I'm not sure how many authors are aware of this problem. I'll be the first to admit I wasn't even aware of this problem until about a year ago, when I started writing SHUTTER, SHUDDER (Ghost Book. Yes, I'm using Ghost Book's real name. SERIOUS STUFF, PEOPLE). In SHUTTER, SHUDDER, the MC, Sophie McKay, is a fiesty, rather loud teenager between her senior year of high school and her freshman year of college. She's a photographer, obsessed with color and pictures. And she's Jewish.
Sophie's Judaism was never a question -- she sprang into my head colorful and loud and declaring quite passionately that she was who she was, and this was her story, and I'd better start writing because she wasn't going to repeat herself. I thought "Hey, cool! I don't know anything about Judaism beyond the Star of David and Hanukkah, so this will be some interesting research." I bought (I kid you not) Judaism for Dummies, did a lot of Google searches, and let Sophie tell me all about her culture.
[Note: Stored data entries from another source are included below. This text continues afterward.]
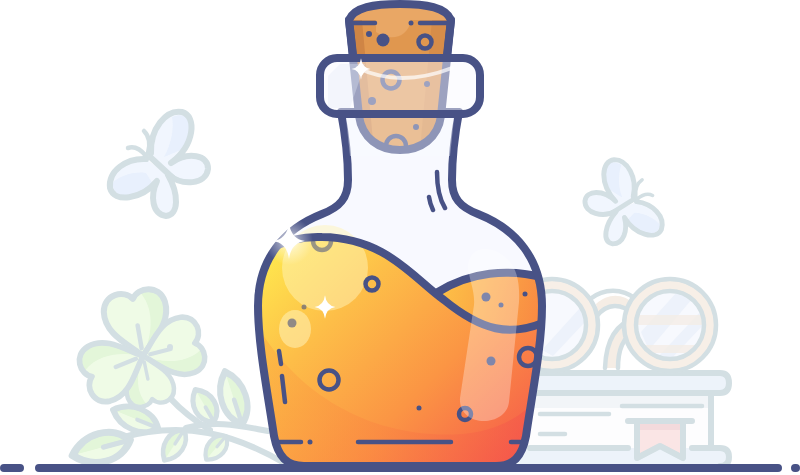
<!DOCTYPE html>
<html lang="en">
<head>
<meta charset="utf-8">
<title>Potion bottle</title>
<style>
:root {
  --ink: #485286;
  --glass: #f8f9ff;
  --cork: #e0974f;
  --cork-top: #e9a765;
  --cork-shade: #cf8545;
  --mist: #d3dfe3;
  --wing: #f1f6fe;
  --leaf: #effbe6;
  --leaf-deep: #e3f6d9;
  --brass: #f5ede5;
  --ribbon: #fae5e5;
}
html, body { margin: 0; background: #fff; overflow: hidden; }
svg { display: block; width: 800px; height: 475px; }
.ink { fill: none; stroke: var(--ink); stroke-width: 8; stroke-linecap: round; stroke-linejoin: round; }
.ink.fine { stroke-width: 4.5; }
.dot { fill: var(--ink); }
.mist { fill: none; stroke: var(--mist); stroke-width: 6; stroke-linecap: round; stroke-linejoin: round; }
.mist.thin { stroke-width: 4.5; }
.wing { fill: var(--wing); }
.leaf { fill: var(--leaf); }
.white { fill: #fff; }
</style>
</head>
<body>
<svg viewBox="0 0 800 475" role="img" aria-label="Corked bottle of orange potion with butterflies, clover, books and glasses behind it">
  <defs>
    <linearGradient id="potion" gradientUnits="userSpaceOnUse" x1="275" y1="240" x2="500" y2="470">
      <stop offset="0" stop-color="#ffe94e"/>
      <stop offset=".3" stop-color="#fdbe48"/>
      <stop offset=".65" stop-color="#fb9544"/>
      <stop offset="1" stop-color="#f65f4a"/>
    </linearGradient>
    <linearGradient id="potion-shade" gradientUnits="userSpaceOnUse" x1="270" y1="360" x2="510" y2="460">
      <stop offset="0" stop-color="#fcae42"/>
      <stop offset=".5" stop-color="#fa8742"/>
      <stop offset="1" stop-color="#f4564b"/>
    </linearGradient>
    <linearGradient id="potion-back" gradientUnits="userSpaceOnUse" x1="440" y1="285" x2="540" y2="315">
      <stop offset="0" stop-color="#fdc146"/>
      <stop offset="1" stop-color="#f98a43"/>
    </linearGradient>
    <radialGradient id="glow">
      <stop offset="0" stop-color="#fff" stop-opacity=".95"/>
      <stop offset=".45" stop-color="#fff" stop-opacity=".4"/>
      <stop offset="1" stop-color="#fff" stop-opacity="0"/>
    </radialGradient>
    <path id="bottle-shape" d="M341 112C346 138 348 160 348 180C348 198 340 207 322 214C284 229 258 259 258 306C258 345 268 395 274 436C278 457 287 466 304 466H496C513 466 522 457 526 436C532 395 542 345 542 306C542 259 516 229 478 214C460 207 452 198 452 180C452 160 454 138 459 112Z"/>
    <clipPath id="bottle-clip"><use href="#bottle-shape"/></clipPath>
    <path id="cork-shape" d="M349 20L359 116C362 138 379 150 400 150S438 138 441 116L451 20Z"/>
    <clipPath id="cork-clip"><use href="#cork-shape"/></clipPath>
    <path id="liquid-shape" d="M250 262C272 244 296 236 322 237C386 238 412 277 444 300C482 331 510 337 545 322V470H250Z"/>
    <clipPath id="liquid-clip"><use href="#liquid-shape"/></clipPath>
    <path id="sparkle" d="M0-18Q2-2 16 0Q2 2 0 18Q-2 2-16 0Q-2-2 0-18Z"/>
    <g id="butterfly">
      <path class="wing" d="M-9-14C-10-38 6-58 22-55C37-51 35-22 11-4C28-16 49-12 48 2C46 18 22 19 9 8Z"/>
      <path class="wing" d="M-14-8C-34-9-52 4-50 21C-46 36-19 33-3 14C-10 29-8 47 6 49C19 48 19 27 8 8Z"/>
      <path d="M4-10C12-24 14-40 12-50C32-58 40-38 28-20ZM-14 6C-27 4-40 9-48 16C-45 36-21 30-7 17Z" fill="#e8f0fd"/>
      <path class="mist" d="M-9-14C-10-38 6-58 22-55C37-51 35-22 11-4C28-16 49-12 48 2C46 18 22 19 9 8"/>
      <path class="mist" d="M-14-8C-34-9-52 4-50 21C-46 36-19 33-3 14C-10 29-8 47 6 49C19 48 19 27 8 8"/>
      <path class="mist" d="M-12-12L14 12" stroke-width="10"/>
      <path class="mist thin" d="M-12-14Q-8-28-16-36M-14-11Q-23-22-32-19"/>
    </g>
    <g id="clover-leaf">
      <path class="leaf" d="M0 0C-12-14-34-28-31-50C-28-68-7-69 0-58C7-69 28-68 31-50C34-28 12-14 0 0Z"/>
      <path d="M0 0C12-14 34-28 31-50C28-62 18-66 9-62C20-42 12-18 0 0Z" fill="var(--leaf-deep)"/>
      <path class="mist" d="M0 0C-12-14-34-28-31-50C-28-68-7-69 0-58C7-69 28-68 31-50C34-28 12-14 0 0Z"/>
      <path class="mist thin" d="M0-8V-31"/>
    </g>
    <g id="sprig-leaf">
      <path class="leaf" d="M0 0C-17-10-16-32 0-44C16-32 17-10 0 0Z"/>
      <path d="M0 0C17-10 16-32 0-44Z" fill="var(--leaf-deep)"/>
      <path class="mist" d="M0 0C-17-10-16-32 0-44C16-32 17-10 0 0Z"/>
      <path class="mist thin" d="M0 0V-20"/>
    </g>
  </defs>

  <g id="butterflies">
    <use href="#butterfly" transform="translate(160 167)"/>
    <use href="#butterfly" transform="translate(624 206) scale(-.82 .8) rotate(-10)"/>
  </g>

  <g id="clover">
    <path class="mist" d="M145 360C158 390 180 412 210 430"/>
    <use href="#clover-leaf" transform="translate(143 356) rotate(-10)"/>
    <use href="#clover-leaf" transform="translate(143 356) rotate(76) scale(.92)"/>
    <use href="#clover-leaf" transform="translate(143 356) rotate(168) scale(.76)"/>
    <use href="#clover-leaf" transform="translate(143 356) rotate(248) scale(.95)"/>
    <circle cx="170" cy="347" r="3" fill="var(--mist)"/>
  </g>

  <g id="sprig">
    <path class="mist" d="M120 438C185 420 235 434 286 464M186 428C218 420 240 426 268 431"/>
    <use href="#sprig-leaf" transform="translate(130 440) rotate(-105) scale(1.15 1.35)"/>
    <use href="#sprig-leaf" transform="translate(158 428) rotate(-68) scale(.9 1.1)"/>
    <use href="#sprig-leaf" transform="translate(214 422) rotate(-30) scale(.85)"/>
    <use href="#sprig-leaf" transform="translate(242 424) rotate(-18) scale(1 1.25)"/>
    <use href="#sprig-leaf" transform="translate(184 430) rotate(-147) scale(.75 .82)"/>
    <use href="#sprig-leaf" transform="translate(226 436) rotate(-140) scale(.7)"/>
  </g>

  <g id="book">
    <rect x="520" y="393" width="190" height="72" fill="#fdfdfe"/>
    <path d="M520 396H710V408H520Z" fill="#f2f5f8"/>
    <rect x="500" y="373" width="229" height="20" rx="10" fill="#edf3fa"/>
    <rect x="500" y="448" width="229" height="18" rx="9" fill="#edf3fa"/>
    <path d="M637 421H683V458L660 446L637 458Z" fill="var(--ribbon)"/>
    <path d="M637 421H683V430H637Z" fill="#f3dadc"/>
    <path class="mist" d="M510 373H720Q729 373 729 383T720 393H510M711 395V446M530 448H628M692 448H720Q729 448 729 457T720 466M637 421V458L660 446L683 458V421M628 421H692"/>
    <path class="mist thin" d="M540 414H609M622 406H690M540 434H565M690 406H702"/>
  </g>

  <g id="glasses">
    <path d="M596 304C608 293 623 293 634 304V314C622 304 610 304 598 316ZM606 368C606 340 618 324 638 318V328C624 334 617 348 617 368Z" fill="var(--brass)"/>
    <path class="mist thin" d="M590 299C604 288 622 288 636 299M597 316C607 303 622 303 632 314M605 368C606 340 617 323 636 318M618 368C618 349 624 337 634 332"/>
    <g id="lenses">
      <circle cx="552" cy="325" r="39" fill="#f7f9fe" stroke="#f7efe7" stroke-width="12"/>
      <circle cx="670" cy="325" r="39" fill="#f7f9fe" stroke="#f7efe7" stroke-width="12"/>
      <path d="M641 332L677 292L692 299L649 350ZM658 357L702 310L705 323L670 360ZM542 350L580 308L585 322L553 356Z" fill="#edf2fb"/>
      <path d="M638 315H702V325H637ZM640 345H699L692 353H648Z" fill="var(--brass)" opacity=".75"/>
      <g class="mist thin">
        <circle cx="552" cy="325" r="46"/><circle cx="552" cy="325" r="34"/>
        <circle cx="670" cy="325" r="46"/><circle cx="670" cy="325" r="34"/>
      </g>
    </g>
  </g>

  <g id="bottle">
    <use href="#bottle-shape" fill="var(--glass)"/>
    <g clip-path="url(#bottle-clip)">
      <g id="liquid">
        <path d="M438 292C470 272 508 268 545 278V326C510 338 480 330 438 292Z" fill="url(#potion-back)"/>
        <path class="ink" d="M438 292C470 272 508 268 545 278"/>
        <use href="#liquid-shape" fill="url(#potion)"/>
        <path d="M250 312C290 392 370 440 462 434C500 431 526 414 545 390V470H250Z" fill="url(#potion-shade)" opacity=".6"/>
        <circle cx="325" cy="268" r="43" fill="#fff3b8" opacity=".5"/>
        <ellipse cx="295" cy="329" rx="16" ry="19" fill="#fff3b8" opacity=".55"/>
        <g clip-path="url(#liquid-clip)">
          <circle class="ink fine" cx="322" cy="241" r="9" opacity=".55"/>
          <circle class="ink fine" cx="528" cy="357" r="9"/>
        </g>
        <path class="ink" d="M250 262C272 244 296 236 322 237C386 238 412 277 444 300C482 331 510 337 545 322"/>
      </g>
      <g id="bubbles">
        <circle class="ink fine" cx="372" cy="284" r="6.5"/>
        <circle class="ink fine" cx="329" cy="380" r="9.5"/>
        <circle class="ink fine" cx="465" cy="414" r="6"/>
        <circle class="dot" cx="292" cy="323" r="4.5" opacity=".6"/>
        <circle class="dot" cx="304" cy="307" r="2.5" opacity=".6"/>
        <circle class="dot" cx="419" cy="408" r="2.5"/>
        <circle class="dot" cx="491" cy="361" r="4.5"/>
        <circle class="dot" cx="486" cy="297" r="4.5"/>
        <circle class="dot" cx="501" cy="305" r="2.5"/>
        <circle class="dot" cx="525" cy="294" r="2.5"/>
      </g>
      <path id="glass-shine" d="M468 268C468 246 490 244 505 257C517 267 520 282 519 302L509 402C506 428 458 428 460 398L474 305C475 292 470 282 468 268Z" fill="#fff" opacity=".3"/>
    </g>
    <path class="ink fine" d="M279 351L281 364M282 376L285 402M278 442H301M358 442H451M511 442H521M437 172Q437 195 445 208M429 197Q430 204 433 210"/>
    <circle class="dot" cx="310" cy="442" r="2.5"/>
    <use href="#bottle-shape" class="ink"/>
  </g>

  <g id="cork">
    <use href="#cork-shape" fill="var(--cork)"/>
    <g clip-path="url(#cork-clip)">
      <path d="M345 20H362L374 152H345Z" fill="var(--cork-shade)"/>
      <path d="M376 20H411C408 38 390 42 376 32Z" fill="var(--cork-top)"/>
      <path d="M432 20H455V150H420Z" fill="var(--cork-shade)" opacity=".55"/>
      <circle class="ink fine" cx="391" cy="80" r="8.5"/>
      <circle class="ink fine" cx="396" cy="146" r="10"/>
      <circle class="dot" cx="372" cy="101" r="4"/>
      <circle class="dot" cx="427" cy="84" r="3"/>
      <circle class="dot" cx="416" cy="127" r="3"/>
    </g>
    <path class="ink" d="M349 20L359 116C362 138 379 150 400 150S438 138 441 116L451 20"/>
    <path d="M349 20C354 7 374 4 400 4S446 7 451 20Z" fill="var(--cork-top)"/>
    <path class="ink" d="M353 55L349 20C354 7 374 4 400 4S446 7 451 20L447 55"/>
    <path class="ink fine" d="M352 23H375M420 23H448"/>
    <circle class="dot" cx="411" cy="23" r="2.5"/>
    <circle class="dot" cx="369" cy="34" r="3"/>
    <circle class="dot" cx="383" cy="40" r="6.5"/>
    <circle class="ink fine" cx="425" cy="42" r="6.5"/>
  </g>

  <g id="collar">
    <path d="M346 118H454L450 156H350Z" fill="var(--glass)" opacity=".4"/>
    <rect x="320" y="58" width="160" height="56" rx="17" fill="var(--glass)" opacity=".48"/>
    <path d="M340 64H365L350 108H328V76Z" fill="#e3e7f5" opacity=".35"/>
    <path d="M358 68Q400 88 452 68" fill="none" stroke="#fff" stroke-width="4" stroke-linecap="round" opacity=".7"/>
    <rect class="ink" x="320" y="58" width="160" height="56" rx="17"/>
  </g>

  <g id="sparkles">
    <circle cx="289" cy="241" r="24" fill="url(#glow)"/>
    <use class="white" href="#sparkle" x="289" y="241"/>
    <use class="white" href="#sparkle" transform="translate(325 307) scale(.65)"/>
    <use class="white" href="#sparkle" transform="translate(361 69) scale(.6)"/>
  </g>

  <path id="ground" class="ink" d="M4 468H20M39 468H778M795 468H796"/>
</svg>
</body>
</html>
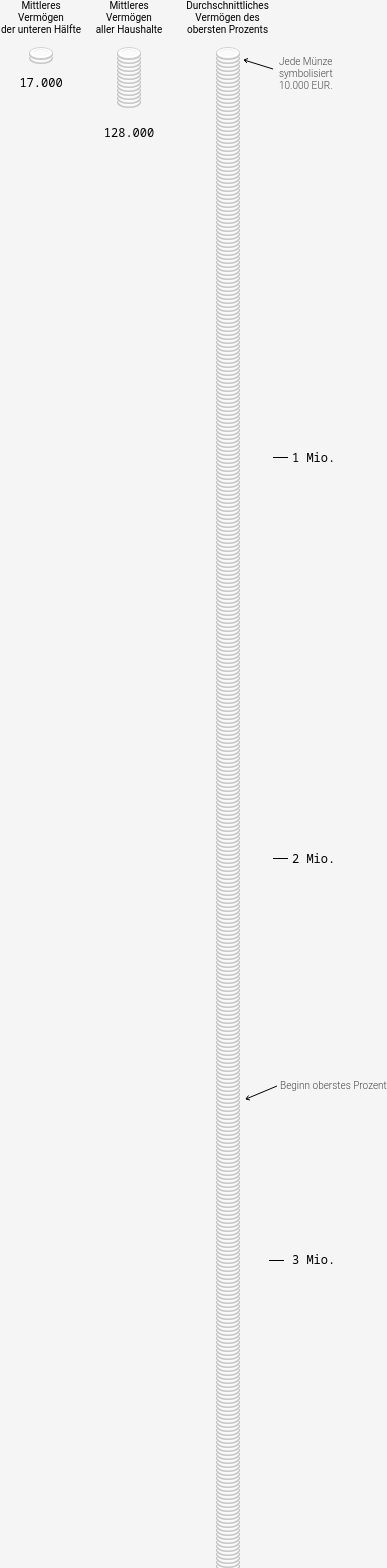
<!DOCTYPE html>
<html lang="de">
<head>
<meta charset="utf-8">
<title>Vermögen im Vergleich</title>
<style>
:root {
  --ground: #f5f5f5;
  --ink: #000;
  --note: #484848;
  --coin-rim: #c6c6c6;
  --coin-edge: #fafafa;
  --coin-face: #fff;
  --coin-inset: #f1f1f1;
}
* { box-sizing: border-box; margin: 0; padding: 0; }
html, body { width: 387px; height: 1568px; overflow: hidden; background: var(--ground); }
.chart {
  position: relative;
  width: 387px;
  height: 1568px;
  overflow: hidden;
  color: var(--ink);
  font: 400 10px/12px Roboto, sans-serif;
}
.columns { display: grid; grid-template-columns: 82px 94px 103px; height: 1568px; }
.column { display: flex; flex-direction: column; align-items: center; text-align: center; white-space: nowrap; }
.column h2 { font: inherit; height: 36px; margin-bottom: 8px; }
.stack { display: block; flex: none; overflow: hidden; }
.value, .mark { font: 400 12px/14px "Noto Sans Mono", "Liberation Mono", monospace; white-space: pre; }
.lower-half .value { margin-top: 8px; }
.all-households .value { margin-top: 16px; }
.mark, .note { position: absolute; }
.mark { left: 292px; }
.one { top: 451px; }
.two { top: 852px; }
.three { top: 1253px; }
.note { color: var(--note); font-weight: 300; white-space: nowrap; }
.coin-note { left: 279px; top: 56px; }
.start-note { left: 280px; top: 1080px; }
.pointers { position: absolute; left: 0; top: 0; }
.pointers path { fill: none; stroke: var(--ink); stroke-width: 1; }
.rim { fill: var(--coin-rim); }
.edge { fill: var(--coin-edge); }
.face { fill: var(--coin-face); stroke: var(--coin-rim); stroke-width: .8; }
.inset { fill: var(--coin-inset); }
</style>
</head>
<body>
<main class="chart">
  <div class="columns">
    <section class="column lower-half">
      <h2>Mittleres<br>Vermögen<br>der unteren Hälfte</h2>
      <svg class="stack" width="26" height="24" viewBox="0 0 26 24" aria-hidden="true">
        <defs>
          <g id="coin">
            <path class="rim" d="M1 9V10.500A12 5.500 0 0 0 25 10.500V9Z"/>
            <path class="edge" d="M2 8A11 5.500 0 0 0 24 8V9A11 5.500 0 0 1 2 9Z"/>
            <ellipse class="edge" cx="13" cy="8.500" rx="11" ry="5.500"/>
          </g>
          <g id="top">
            <ellipse class="face" cx="13" cy="9" rx="11.600" ry="5.500"/>
            <ellipse class="inset" cx="13" cy="8.500" rx="8" ry="3.500"/>
            <ellipse cx="13" cy="9" rx="7.500" ry="3" fill="#fafafa"/>
          </g>
          <g id="five">
            <use href="#coin" y="16"/><use href="#coin" y="12"/><use href="#coin" y="8"/><use href="#coin" y="4"/><use href="#coin"/>
          </g>
          <g id="twenty-five">
            <use href="#five" y="80"/><use href="#five" y="60"/><use href="#five" y="40"/><use href="#five" y="20"/><use href="#five"/>
          </g>
          <g id="hundred">
            <use href="#twenty-five" y="300"/><use href="#twenty-five" y="200"/><use href="#twenty-five" y="100"/><use href="#twenty-five"/>
          </g>
        </defs>
        <use href="#coin" y="4"/><use href="#coin"/><use href="#top"/>
      </svg>
      <p class="value">17.000</p>
    </section>
    <section class="column all-households">
      <h2>Mittleres<br>Vermögen<br>aller Haushalte</h2>
      <svg class="stack" width="26" height="66" viewBox="0 0 26 66" aria-hidden="true">
        <use href="#coin" y="48"/><use href="#coin" y="44"/><use href="#coin" y="40"/>
        <use href="#five" y="20"/><use href="#five"/><use href="#top"/>
      </svg>
      <p class="value">128.000</p>
    </section>
    <section class="column top-percent">
      <h2>Durchschnittliches<br>Vermögen des<br>obersten Prozents</h2>
      <svg class="stack" width="26" height="1524" viewBox="0 0 26 1524" aria-hidden="true">
        <use href="#hundred" y="1200"/><use href="#hundred" y="800"/><use href="#hundred" y="400"/><use href="#hundred"/><use href="#top"/>
      </svg>
    </section>
  </div>
  <svg class="pointers" width="387" height="1568" viewBox="0 0 387 1568" aria-hidden="true">
    <path d="M273 69L244 60M248 58.500L244 60L247 63"/>
    <path d="M277 1086L246 1099M248.500 1095.500L246 1099L250 1100"/>
    <path d="M273 457.500H288M273 858.500H288M269 1260.500H284"/>
  </svg>
  <p class="note coin-note">Jede Münze<br>symbolisiert<br>10.000 EUR.</p>
  <p class="mark one">1 Mio.</p>
  <p class="mark two">2 Mio.</p>
  <p class="note start-note">Beginn oberstes Prozent</p>
  <p class="mark three">3 Mio.</p>
</main>
</body>
</html>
It didn't really cross my mind that Sophie's Judaism might be something unique until I started seeing articles like the one linked above, and paying more attention to culture in YA, and I realized -- there is very little culture in YA.
Now, I'm still developing this in my head (SHUTTER, SHUDDER is my first book to ever have an MC with a culture different from my own), but it's brought up some interesting questions, and I'd like to hear your thoughts:
1) Have you written a YA book with a multicultural MC? How was it received (if it was published, if it was read by your close family, if it was read by betas, etc etc, in whatever circles it swam)?
2) What multicultural YA books have you read in which the culture of the MC was not the main plot of the story, yet more of a background detail (in other words, where the book was about X and the MC just WAS a certain culture, not a book that is wholly about a different culture)?
3) Do you think (purely opinion, guys) that if Bella Swan or Katniss Everdeen were, say, Japanese or Middle Eastern or Muslim or Hindu, and that fact was woven into the story as background detail (ie, it's a story about a Japanese girl who falls in love with a vampire, not a story about a girl who is Japanese and falls in love with a vampire, if that makes sense), that their books would have sold just as well?
(I hope I'm explaining the background thing well -- when I say "background detail" I mean that the MC is Asian or African American or whatever, and it isn't the focal point of the story. Nothing in the plot changes because they are of a different culture, only bits and pieces of their culture are subtly woven in alongside the major plot, whatever it may be.)
(I realize that bringing issues of race and culture up can be a call for Slimy Internet Trolls -- I mean this as a serious discussion, and want to reaffirm how TOTALLY and COMPLETELY pro-culture, pro-uniqueness that I am. This is something I'm starting to feel really motivated by, and am curious how the rest of the YA community feels, especially those who are in the same "boat" as me -- white, middle class family, etc etc.)